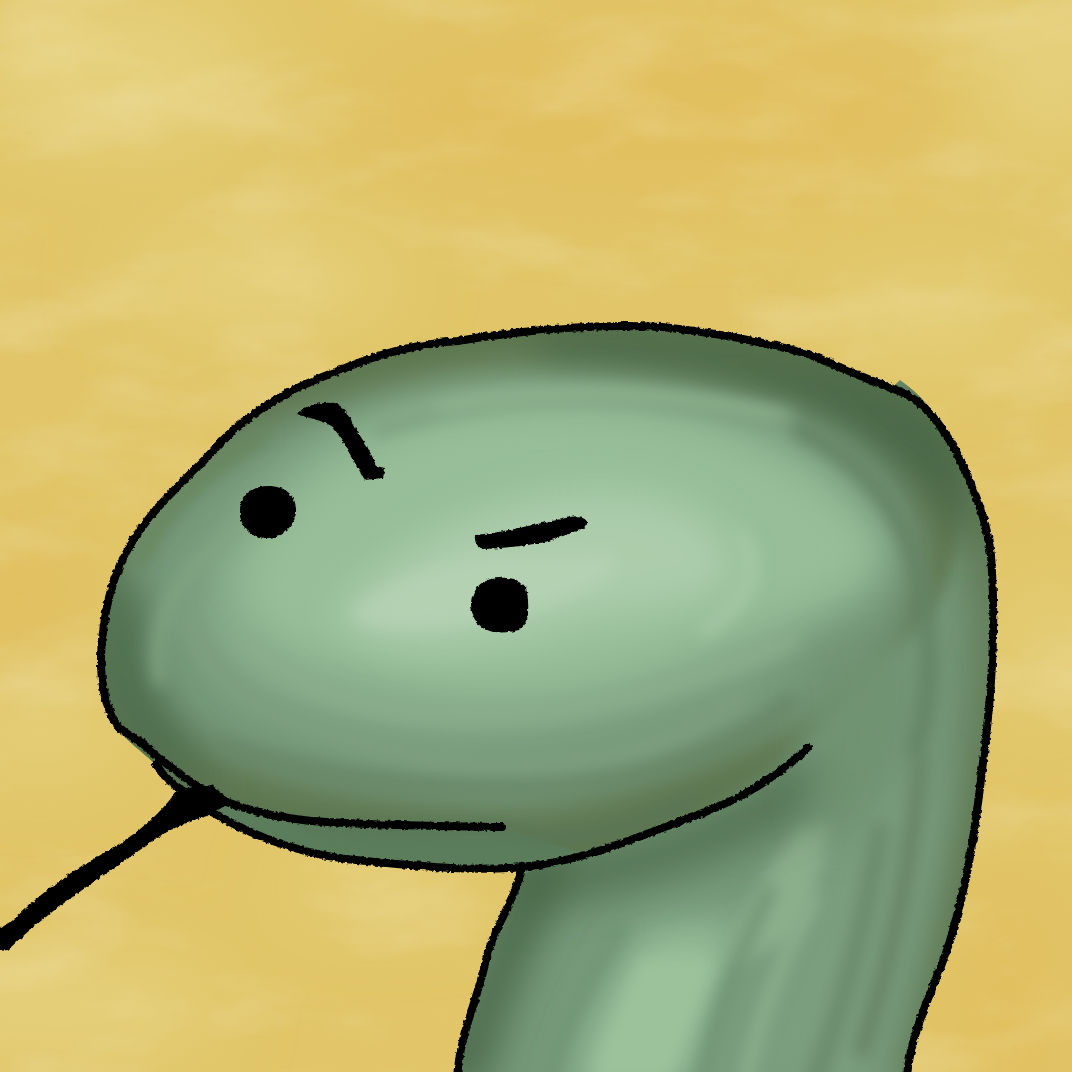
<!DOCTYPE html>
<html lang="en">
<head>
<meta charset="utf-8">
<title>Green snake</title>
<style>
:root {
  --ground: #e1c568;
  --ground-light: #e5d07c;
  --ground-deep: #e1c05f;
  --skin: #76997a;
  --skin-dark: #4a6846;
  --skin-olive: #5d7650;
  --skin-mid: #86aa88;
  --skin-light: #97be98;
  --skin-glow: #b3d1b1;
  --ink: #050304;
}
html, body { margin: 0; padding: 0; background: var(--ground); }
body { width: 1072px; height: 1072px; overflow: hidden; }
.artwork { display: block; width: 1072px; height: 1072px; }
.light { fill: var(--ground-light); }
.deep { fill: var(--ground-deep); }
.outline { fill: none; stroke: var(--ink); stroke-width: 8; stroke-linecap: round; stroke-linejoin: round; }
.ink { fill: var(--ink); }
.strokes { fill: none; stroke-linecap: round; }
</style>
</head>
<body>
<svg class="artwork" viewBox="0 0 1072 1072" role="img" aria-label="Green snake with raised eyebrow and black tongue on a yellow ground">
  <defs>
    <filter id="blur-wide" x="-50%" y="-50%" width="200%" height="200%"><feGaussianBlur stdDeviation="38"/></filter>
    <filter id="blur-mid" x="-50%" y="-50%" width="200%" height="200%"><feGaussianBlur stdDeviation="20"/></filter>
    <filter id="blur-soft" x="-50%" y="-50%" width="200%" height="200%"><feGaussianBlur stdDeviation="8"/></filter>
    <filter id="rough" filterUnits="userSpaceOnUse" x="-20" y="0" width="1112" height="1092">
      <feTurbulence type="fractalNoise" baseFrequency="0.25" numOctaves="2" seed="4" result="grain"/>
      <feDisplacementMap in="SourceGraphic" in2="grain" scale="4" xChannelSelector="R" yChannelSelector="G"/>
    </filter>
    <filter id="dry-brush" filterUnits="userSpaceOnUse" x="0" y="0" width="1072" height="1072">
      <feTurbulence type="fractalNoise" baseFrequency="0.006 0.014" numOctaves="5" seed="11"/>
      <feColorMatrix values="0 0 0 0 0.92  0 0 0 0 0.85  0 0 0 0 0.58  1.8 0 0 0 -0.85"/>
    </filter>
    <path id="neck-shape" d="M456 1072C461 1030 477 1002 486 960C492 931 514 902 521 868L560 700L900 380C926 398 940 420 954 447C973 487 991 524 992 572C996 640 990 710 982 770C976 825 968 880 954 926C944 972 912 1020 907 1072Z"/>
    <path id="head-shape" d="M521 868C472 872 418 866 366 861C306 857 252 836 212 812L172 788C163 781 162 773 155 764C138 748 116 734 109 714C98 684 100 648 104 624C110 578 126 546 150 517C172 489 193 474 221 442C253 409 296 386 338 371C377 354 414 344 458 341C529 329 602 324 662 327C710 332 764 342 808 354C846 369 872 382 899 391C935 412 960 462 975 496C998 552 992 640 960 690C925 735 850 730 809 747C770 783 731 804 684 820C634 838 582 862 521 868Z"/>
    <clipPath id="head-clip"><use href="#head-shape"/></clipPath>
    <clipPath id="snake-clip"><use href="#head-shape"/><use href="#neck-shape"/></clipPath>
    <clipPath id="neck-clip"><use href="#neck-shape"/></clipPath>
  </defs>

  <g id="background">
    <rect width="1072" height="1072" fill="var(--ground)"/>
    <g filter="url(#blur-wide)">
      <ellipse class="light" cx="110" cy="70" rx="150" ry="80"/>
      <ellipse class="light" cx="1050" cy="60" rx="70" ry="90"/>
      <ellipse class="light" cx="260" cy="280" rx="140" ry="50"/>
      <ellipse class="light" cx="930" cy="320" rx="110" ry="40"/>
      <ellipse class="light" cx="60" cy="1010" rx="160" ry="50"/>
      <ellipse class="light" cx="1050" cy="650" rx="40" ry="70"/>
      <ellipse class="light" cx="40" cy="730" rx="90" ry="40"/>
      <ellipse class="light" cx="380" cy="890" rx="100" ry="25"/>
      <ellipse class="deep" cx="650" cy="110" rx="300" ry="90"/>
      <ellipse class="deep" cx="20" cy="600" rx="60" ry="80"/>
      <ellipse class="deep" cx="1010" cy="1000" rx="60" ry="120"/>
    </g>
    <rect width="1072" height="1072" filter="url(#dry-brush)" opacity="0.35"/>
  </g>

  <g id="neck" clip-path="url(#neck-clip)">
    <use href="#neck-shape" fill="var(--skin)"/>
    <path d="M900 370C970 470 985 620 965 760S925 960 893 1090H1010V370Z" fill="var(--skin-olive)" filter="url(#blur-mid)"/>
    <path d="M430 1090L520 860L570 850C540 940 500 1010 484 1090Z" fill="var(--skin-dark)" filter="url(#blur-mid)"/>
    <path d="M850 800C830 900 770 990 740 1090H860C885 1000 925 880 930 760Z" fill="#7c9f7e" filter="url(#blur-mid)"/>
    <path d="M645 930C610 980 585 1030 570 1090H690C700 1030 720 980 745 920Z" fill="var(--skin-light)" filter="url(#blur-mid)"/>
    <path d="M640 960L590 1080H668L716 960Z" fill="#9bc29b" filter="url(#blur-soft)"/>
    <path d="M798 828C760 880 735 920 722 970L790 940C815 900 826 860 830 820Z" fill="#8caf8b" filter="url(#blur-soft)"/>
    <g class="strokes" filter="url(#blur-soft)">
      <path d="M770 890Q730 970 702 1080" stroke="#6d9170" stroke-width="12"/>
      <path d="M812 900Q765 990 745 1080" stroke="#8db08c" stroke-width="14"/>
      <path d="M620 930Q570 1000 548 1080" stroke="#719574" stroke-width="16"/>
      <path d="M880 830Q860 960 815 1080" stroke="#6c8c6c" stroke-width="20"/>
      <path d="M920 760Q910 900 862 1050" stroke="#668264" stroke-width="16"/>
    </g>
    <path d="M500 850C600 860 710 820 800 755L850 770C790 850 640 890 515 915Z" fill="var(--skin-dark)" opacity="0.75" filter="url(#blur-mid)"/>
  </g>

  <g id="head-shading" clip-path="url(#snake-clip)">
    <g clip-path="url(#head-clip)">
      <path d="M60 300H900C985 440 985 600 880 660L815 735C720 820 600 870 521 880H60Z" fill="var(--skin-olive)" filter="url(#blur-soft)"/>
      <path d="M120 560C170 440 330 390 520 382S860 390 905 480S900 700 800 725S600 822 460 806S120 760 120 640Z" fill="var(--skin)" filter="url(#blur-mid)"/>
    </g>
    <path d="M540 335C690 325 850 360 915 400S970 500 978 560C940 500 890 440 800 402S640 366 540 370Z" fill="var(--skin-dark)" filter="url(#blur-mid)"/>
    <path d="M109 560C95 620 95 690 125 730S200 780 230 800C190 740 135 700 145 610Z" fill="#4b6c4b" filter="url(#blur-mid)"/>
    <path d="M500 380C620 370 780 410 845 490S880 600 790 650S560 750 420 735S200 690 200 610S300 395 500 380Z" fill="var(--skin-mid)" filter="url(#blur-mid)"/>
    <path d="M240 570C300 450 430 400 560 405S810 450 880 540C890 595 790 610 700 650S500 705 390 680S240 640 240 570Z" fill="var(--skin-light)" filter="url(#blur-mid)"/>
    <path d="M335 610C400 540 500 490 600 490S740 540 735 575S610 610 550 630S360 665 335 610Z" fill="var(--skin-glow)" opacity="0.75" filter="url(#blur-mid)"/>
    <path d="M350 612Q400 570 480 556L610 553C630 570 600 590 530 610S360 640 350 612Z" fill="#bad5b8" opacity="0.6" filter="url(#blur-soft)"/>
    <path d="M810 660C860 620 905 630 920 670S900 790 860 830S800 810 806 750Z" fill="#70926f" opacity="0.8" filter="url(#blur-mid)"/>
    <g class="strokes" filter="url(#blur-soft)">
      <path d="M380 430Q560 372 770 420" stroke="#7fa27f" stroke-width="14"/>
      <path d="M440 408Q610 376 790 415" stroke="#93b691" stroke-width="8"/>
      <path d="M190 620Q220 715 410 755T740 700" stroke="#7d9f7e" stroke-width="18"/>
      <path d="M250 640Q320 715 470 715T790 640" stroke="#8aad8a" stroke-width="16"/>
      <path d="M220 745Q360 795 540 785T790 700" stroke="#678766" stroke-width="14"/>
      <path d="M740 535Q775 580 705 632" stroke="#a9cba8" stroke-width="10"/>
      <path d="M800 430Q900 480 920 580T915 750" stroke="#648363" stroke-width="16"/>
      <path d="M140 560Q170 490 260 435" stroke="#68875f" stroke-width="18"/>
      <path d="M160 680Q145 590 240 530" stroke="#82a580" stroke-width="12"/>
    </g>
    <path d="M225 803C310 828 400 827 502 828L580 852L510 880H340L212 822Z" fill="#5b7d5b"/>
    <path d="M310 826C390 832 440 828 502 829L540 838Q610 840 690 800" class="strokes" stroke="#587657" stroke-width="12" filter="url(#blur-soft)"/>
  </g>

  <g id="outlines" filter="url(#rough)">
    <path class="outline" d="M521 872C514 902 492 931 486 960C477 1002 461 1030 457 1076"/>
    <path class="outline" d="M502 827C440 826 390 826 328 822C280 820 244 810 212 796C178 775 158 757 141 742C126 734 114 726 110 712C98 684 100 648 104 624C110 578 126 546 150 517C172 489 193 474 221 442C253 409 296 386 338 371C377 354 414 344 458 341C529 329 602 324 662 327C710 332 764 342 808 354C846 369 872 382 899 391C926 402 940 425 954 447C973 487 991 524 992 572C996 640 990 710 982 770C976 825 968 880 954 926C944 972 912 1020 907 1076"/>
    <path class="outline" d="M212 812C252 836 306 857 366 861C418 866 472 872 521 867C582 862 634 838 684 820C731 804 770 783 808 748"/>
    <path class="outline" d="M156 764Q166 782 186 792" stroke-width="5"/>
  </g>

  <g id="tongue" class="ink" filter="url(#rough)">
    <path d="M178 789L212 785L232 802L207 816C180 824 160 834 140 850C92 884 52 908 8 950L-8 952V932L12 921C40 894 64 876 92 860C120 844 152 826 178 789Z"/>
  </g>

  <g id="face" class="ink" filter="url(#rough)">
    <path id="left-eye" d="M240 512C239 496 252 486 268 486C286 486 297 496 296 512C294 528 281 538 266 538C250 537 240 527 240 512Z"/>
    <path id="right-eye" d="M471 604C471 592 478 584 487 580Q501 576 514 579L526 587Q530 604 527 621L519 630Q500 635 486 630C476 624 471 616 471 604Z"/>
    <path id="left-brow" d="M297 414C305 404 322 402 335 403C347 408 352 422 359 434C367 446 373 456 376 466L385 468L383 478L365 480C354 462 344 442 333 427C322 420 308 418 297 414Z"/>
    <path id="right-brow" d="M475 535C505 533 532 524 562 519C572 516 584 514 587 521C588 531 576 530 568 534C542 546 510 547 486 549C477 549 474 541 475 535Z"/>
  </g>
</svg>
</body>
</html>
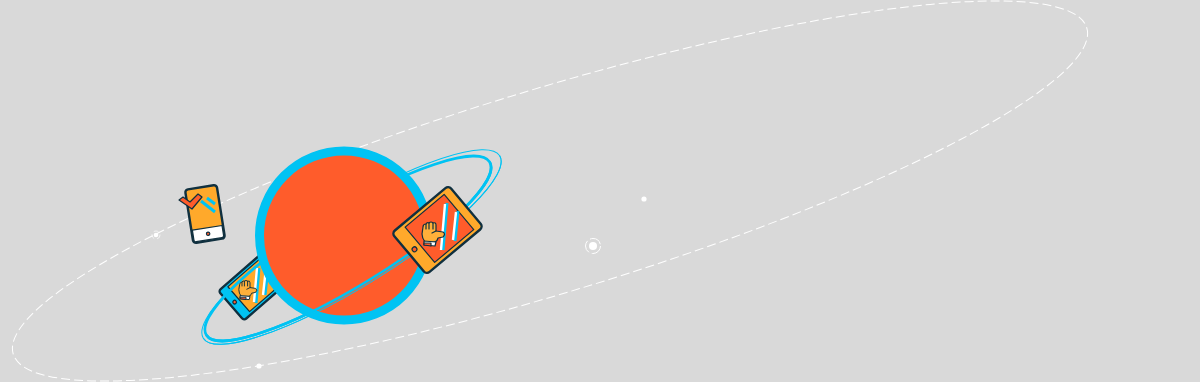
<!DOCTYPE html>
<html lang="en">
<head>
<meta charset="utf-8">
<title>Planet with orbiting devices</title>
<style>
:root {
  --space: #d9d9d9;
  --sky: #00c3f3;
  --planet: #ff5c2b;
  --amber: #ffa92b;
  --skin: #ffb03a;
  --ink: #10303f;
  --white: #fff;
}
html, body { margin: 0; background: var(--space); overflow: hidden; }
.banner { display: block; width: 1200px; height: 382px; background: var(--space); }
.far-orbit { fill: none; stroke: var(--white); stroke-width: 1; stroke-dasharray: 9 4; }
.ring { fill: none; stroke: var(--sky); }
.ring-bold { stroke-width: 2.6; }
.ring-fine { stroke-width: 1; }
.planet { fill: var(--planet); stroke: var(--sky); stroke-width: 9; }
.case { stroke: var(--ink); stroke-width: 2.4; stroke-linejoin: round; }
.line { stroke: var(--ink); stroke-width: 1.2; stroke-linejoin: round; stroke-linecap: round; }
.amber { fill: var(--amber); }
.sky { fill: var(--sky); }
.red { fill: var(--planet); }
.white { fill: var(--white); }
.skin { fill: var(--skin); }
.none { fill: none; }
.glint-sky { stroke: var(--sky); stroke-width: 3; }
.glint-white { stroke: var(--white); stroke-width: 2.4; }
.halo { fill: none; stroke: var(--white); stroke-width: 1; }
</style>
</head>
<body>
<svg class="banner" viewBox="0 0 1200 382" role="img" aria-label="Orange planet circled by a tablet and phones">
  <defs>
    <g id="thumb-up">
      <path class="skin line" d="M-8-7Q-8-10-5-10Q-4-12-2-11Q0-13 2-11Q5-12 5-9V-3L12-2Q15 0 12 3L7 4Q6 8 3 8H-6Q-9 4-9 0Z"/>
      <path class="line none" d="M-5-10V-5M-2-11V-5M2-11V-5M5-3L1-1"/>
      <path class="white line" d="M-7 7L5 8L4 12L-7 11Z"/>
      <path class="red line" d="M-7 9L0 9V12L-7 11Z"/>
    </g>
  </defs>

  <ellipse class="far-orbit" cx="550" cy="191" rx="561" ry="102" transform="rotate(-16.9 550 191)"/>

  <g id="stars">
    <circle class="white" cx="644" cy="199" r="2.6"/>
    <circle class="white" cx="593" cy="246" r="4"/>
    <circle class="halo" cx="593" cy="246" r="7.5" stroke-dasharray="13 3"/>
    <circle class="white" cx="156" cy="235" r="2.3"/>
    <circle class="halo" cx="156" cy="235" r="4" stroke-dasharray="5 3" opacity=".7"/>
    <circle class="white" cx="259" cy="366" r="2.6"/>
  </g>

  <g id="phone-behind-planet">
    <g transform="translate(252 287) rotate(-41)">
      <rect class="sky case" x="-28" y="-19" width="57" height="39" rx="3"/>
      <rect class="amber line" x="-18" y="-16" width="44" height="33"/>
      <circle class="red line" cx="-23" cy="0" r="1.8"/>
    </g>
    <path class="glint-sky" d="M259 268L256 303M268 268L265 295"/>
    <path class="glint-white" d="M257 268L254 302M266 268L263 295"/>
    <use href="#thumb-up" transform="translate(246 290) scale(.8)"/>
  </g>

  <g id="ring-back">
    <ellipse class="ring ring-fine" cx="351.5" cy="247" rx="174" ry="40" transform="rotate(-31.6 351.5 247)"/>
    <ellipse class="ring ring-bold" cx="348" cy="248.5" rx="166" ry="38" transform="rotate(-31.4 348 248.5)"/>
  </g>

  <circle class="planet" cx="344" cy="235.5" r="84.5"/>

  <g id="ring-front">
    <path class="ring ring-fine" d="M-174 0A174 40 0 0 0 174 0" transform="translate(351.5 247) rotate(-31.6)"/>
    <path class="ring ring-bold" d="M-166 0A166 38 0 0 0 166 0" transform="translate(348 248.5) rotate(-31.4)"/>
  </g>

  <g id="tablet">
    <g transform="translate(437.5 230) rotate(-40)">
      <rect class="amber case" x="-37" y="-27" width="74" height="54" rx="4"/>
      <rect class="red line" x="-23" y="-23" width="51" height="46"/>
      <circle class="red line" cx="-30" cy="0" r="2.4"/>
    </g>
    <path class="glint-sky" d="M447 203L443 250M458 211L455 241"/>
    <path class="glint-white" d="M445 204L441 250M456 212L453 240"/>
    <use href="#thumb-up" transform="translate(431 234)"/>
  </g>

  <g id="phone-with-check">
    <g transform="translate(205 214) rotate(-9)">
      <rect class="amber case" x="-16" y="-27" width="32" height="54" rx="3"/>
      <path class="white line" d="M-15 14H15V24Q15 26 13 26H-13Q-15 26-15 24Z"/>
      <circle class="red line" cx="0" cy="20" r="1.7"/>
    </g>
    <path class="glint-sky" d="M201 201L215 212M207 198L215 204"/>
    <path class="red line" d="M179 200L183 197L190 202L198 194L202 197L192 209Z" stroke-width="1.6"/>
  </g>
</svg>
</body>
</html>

* * * * *

# Task objective
Using the records above, copy all lines that include the word "body".

# Result for this exercise
html, body { margin: 0; padding: 0; background: var(--ground); }
body { width: 1072px; height: 1072px; overflow: hidden; }
<body>
</body>
html, body { margin: 0; background: var(--space); overflow: hidden; }
<body>
</body>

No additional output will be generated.